WASHINGTON - As economic policy goes, experts say, the automatic spending cuts that kick in Friday are - to use a technical term - bone-headed.
Fortunately, the self-inflicted wound isn't going to leave a deep scar on an economy that is otherwise looking pretty good. It's a fiscal speed-bump on the road to economic recovery, which is why the stock market is nearing an all-time high despite Washington's latest display of legislative paralysis.
That's a marked change from the past two years, when budget battles rattled consumer and business confidence and triggered big selloffs.
In a Tuesday file photo, Speaker of the House John Boehner, R-Ohio, and GOP leaders meet with reporters to challenge President Obama and the Senate to avoid the automatic spending cuts, on Capitol Hill in Washington. From left to right are Rep. Lynn Jenkins, R-Kan., Rep. Cathy McMorris Rodgers, R-Wash., Speaker of the House John Boehner, R-Ohio, and House Majority Leader Eric Cantor, R-Va.
"Businesses and consumers have begun to look away from the histrionics and the battles going on in Washington," says Bernard Baumohl, chief global economist at the Economic Outlook Group. "They're beginning to realize that organic growth in the private economy is beginning to pick up speed."
From Wall Street to Main Street, Americans are too busy spending, hiring and investing to panic over Washington's latest budgetary melodrama.
They've seen this movie before.

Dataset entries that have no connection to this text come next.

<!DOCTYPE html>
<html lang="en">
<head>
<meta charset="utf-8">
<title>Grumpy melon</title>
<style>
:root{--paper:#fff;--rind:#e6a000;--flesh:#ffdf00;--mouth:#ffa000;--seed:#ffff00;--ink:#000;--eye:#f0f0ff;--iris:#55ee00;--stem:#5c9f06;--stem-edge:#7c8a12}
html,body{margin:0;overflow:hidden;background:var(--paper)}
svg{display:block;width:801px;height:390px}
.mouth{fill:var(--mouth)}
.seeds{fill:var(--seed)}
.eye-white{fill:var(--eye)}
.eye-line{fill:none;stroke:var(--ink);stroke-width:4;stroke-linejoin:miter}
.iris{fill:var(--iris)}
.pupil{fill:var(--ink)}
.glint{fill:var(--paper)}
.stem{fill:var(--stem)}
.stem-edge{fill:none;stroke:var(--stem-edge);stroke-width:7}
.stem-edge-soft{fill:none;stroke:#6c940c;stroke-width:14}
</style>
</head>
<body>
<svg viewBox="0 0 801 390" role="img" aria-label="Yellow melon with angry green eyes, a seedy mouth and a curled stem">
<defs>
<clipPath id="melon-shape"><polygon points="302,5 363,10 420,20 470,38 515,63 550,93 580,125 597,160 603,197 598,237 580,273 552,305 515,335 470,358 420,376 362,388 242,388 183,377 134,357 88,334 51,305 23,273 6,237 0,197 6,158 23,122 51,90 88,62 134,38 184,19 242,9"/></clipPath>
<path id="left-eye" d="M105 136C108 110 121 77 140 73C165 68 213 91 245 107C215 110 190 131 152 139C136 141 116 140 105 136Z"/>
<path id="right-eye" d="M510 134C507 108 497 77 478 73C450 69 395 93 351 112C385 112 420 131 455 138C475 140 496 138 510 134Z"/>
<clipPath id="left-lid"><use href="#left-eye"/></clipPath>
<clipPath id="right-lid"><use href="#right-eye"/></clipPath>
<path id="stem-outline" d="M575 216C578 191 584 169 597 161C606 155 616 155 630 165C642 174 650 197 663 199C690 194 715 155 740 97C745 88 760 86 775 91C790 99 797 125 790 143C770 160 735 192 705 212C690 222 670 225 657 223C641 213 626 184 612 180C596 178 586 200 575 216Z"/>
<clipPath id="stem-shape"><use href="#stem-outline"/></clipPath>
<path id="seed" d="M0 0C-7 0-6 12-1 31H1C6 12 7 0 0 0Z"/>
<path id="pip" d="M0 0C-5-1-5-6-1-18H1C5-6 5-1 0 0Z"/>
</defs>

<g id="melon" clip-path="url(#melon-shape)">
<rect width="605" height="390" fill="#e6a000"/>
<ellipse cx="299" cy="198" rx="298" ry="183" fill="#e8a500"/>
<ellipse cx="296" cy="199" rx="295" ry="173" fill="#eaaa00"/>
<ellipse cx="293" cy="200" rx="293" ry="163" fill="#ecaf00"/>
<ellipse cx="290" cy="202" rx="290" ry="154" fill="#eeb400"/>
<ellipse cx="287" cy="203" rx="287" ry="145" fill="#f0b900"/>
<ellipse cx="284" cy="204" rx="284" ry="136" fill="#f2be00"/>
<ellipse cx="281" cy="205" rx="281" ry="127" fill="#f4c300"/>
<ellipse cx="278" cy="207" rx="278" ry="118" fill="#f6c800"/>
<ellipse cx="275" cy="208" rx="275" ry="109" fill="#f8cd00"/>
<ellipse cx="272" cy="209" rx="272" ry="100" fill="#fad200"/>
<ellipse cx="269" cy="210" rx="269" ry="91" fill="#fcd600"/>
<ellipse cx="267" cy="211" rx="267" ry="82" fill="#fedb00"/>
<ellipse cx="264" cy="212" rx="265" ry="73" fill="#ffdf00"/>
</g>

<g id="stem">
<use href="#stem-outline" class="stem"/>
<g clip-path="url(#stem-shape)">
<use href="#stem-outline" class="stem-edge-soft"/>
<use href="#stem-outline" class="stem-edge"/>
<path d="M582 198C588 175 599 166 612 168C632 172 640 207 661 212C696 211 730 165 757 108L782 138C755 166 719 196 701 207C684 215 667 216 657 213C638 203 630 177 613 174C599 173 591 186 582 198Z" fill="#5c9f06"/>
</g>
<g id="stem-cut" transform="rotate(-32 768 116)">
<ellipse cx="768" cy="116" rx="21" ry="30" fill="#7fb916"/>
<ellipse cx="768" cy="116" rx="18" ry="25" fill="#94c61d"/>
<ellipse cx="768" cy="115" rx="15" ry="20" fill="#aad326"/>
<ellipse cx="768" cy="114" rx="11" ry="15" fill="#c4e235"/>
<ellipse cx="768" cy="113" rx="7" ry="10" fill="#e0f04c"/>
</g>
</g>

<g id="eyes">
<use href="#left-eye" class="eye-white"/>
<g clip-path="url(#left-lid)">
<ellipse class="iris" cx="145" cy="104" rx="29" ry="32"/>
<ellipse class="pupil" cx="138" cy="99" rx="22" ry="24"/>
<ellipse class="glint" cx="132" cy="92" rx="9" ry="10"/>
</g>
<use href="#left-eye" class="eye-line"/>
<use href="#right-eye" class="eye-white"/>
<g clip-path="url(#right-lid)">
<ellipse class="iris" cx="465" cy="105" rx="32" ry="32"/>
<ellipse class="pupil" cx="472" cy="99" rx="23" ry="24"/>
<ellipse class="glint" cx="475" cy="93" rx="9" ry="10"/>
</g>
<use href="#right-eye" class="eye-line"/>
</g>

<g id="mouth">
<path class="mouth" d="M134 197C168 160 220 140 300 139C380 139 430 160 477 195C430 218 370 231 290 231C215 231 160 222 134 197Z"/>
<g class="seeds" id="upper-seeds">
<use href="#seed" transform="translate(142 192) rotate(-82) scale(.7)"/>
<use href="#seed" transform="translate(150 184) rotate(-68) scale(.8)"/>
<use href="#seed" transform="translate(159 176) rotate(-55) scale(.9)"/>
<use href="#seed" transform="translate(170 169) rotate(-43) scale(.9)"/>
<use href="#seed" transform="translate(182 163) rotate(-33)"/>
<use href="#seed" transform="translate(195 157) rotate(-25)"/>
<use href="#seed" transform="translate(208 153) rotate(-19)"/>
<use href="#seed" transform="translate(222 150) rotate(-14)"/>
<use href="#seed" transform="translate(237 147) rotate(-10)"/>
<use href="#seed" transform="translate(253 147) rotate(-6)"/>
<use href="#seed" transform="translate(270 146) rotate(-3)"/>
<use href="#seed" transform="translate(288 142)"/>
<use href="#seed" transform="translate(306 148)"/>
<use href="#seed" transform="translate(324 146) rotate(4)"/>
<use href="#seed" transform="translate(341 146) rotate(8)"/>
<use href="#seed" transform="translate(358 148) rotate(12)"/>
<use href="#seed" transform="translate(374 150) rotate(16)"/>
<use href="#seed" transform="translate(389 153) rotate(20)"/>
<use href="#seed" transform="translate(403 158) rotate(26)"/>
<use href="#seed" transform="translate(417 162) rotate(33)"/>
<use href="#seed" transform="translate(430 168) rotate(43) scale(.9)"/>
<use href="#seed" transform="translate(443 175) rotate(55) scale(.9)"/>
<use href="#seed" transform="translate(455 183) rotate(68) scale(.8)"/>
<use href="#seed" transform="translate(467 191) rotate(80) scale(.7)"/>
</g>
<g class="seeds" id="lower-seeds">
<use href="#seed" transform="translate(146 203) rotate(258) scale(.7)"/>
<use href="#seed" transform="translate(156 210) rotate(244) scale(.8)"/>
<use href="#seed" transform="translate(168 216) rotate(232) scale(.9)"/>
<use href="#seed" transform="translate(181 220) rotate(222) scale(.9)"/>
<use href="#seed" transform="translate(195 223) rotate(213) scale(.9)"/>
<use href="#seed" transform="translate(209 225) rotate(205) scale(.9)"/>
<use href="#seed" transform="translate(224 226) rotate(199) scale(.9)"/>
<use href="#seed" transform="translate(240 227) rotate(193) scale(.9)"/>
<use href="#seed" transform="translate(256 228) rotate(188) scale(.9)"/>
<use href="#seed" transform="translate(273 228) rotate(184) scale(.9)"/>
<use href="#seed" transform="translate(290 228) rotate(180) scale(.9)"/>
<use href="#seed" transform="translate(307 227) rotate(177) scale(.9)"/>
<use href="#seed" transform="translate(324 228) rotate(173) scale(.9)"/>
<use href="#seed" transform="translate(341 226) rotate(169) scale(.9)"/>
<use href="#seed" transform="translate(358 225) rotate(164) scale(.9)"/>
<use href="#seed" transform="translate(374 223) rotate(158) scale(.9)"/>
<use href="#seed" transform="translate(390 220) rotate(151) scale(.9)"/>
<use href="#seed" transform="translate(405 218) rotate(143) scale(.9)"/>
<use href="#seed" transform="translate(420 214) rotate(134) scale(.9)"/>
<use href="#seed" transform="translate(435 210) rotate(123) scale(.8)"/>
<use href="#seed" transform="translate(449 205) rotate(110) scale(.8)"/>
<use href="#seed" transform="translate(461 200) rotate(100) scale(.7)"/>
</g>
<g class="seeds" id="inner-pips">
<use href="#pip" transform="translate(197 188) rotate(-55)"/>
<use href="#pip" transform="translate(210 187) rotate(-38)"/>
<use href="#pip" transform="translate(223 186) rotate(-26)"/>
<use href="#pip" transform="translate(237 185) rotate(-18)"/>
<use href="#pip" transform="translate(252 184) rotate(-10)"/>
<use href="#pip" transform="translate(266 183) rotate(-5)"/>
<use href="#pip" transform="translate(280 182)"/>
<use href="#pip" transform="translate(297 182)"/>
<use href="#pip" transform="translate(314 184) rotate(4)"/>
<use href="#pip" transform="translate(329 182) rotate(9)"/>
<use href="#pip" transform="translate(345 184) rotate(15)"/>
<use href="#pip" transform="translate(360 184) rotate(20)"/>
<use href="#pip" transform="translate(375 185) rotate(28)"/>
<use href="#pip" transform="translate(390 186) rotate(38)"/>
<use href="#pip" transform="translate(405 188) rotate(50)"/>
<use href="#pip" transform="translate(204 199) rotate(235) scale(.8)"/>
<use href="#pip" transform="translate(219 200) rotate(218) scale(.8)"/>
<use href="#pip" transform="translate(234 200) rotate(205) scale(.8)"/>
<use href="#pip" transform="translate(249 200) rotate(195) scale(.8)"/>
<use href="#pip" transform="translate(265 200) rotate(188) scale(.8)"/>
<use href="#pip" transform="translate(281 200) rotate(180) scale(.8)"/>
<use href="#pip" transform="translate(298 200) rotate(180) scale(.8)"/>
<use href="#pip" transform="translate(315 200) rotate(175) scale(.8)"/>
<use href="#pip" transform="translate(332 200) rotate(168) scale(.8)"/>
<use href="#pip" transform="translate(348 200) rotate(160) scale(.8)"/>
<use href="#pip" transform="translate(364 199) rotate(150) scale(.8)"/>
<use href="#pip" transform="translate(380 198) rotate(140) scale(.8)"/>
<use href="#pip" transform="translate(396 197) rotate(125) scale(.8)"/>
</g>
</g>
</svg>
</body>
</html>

And this time, the ending doesn't scare them.
Even with Friday's trigger date for the cuts drawing near, Americans have been pouring money into the stock market. The Dow Jones industrial average has jumped nearly 8 percent this year and is approaching a record high.
Consumers are also growing more confident. And last month, orders for U.S. factory goods that reflect companies' investment plans surged by the most in more than a year. It showed that more businesses have become more upbeat about their prospects.
Only 27 percent of Americans surveyed for a Pew Research Center/USA Today poll last week said they had heard a lot about the looming spending cuts. And according to a Washington Post poll conducted late last month, less than a third of Americans said they thought the cuts would have a big impact on their own finances.
Why less concern this time?
The stakes aren't nearly as high as they were two months ago, when lawmakers engaged in a budget standoff over the so-called fiscal cliff. Economists had warned that the cliff's tax increases and spending cuts would send the economy back into recession if they remained in place for much of 2013.
By contrast, no one is talking about a recession this time, no matter what Congress does or doesn't do. The financial squeeze will be milder. And it will be delayed.
For one thing, the cuts are smaller than they seem: Actual spending will likely drop $44 billion in the budget year that ends Sept. 30, according to the Congressional Budget. That's only slightly more than 1 percent of federal spending.
Of that, about 80 percent will come from discretionary programs, which includes everything from environmental protection to defense spending. The rest will come from Medicare and other entitlement programs.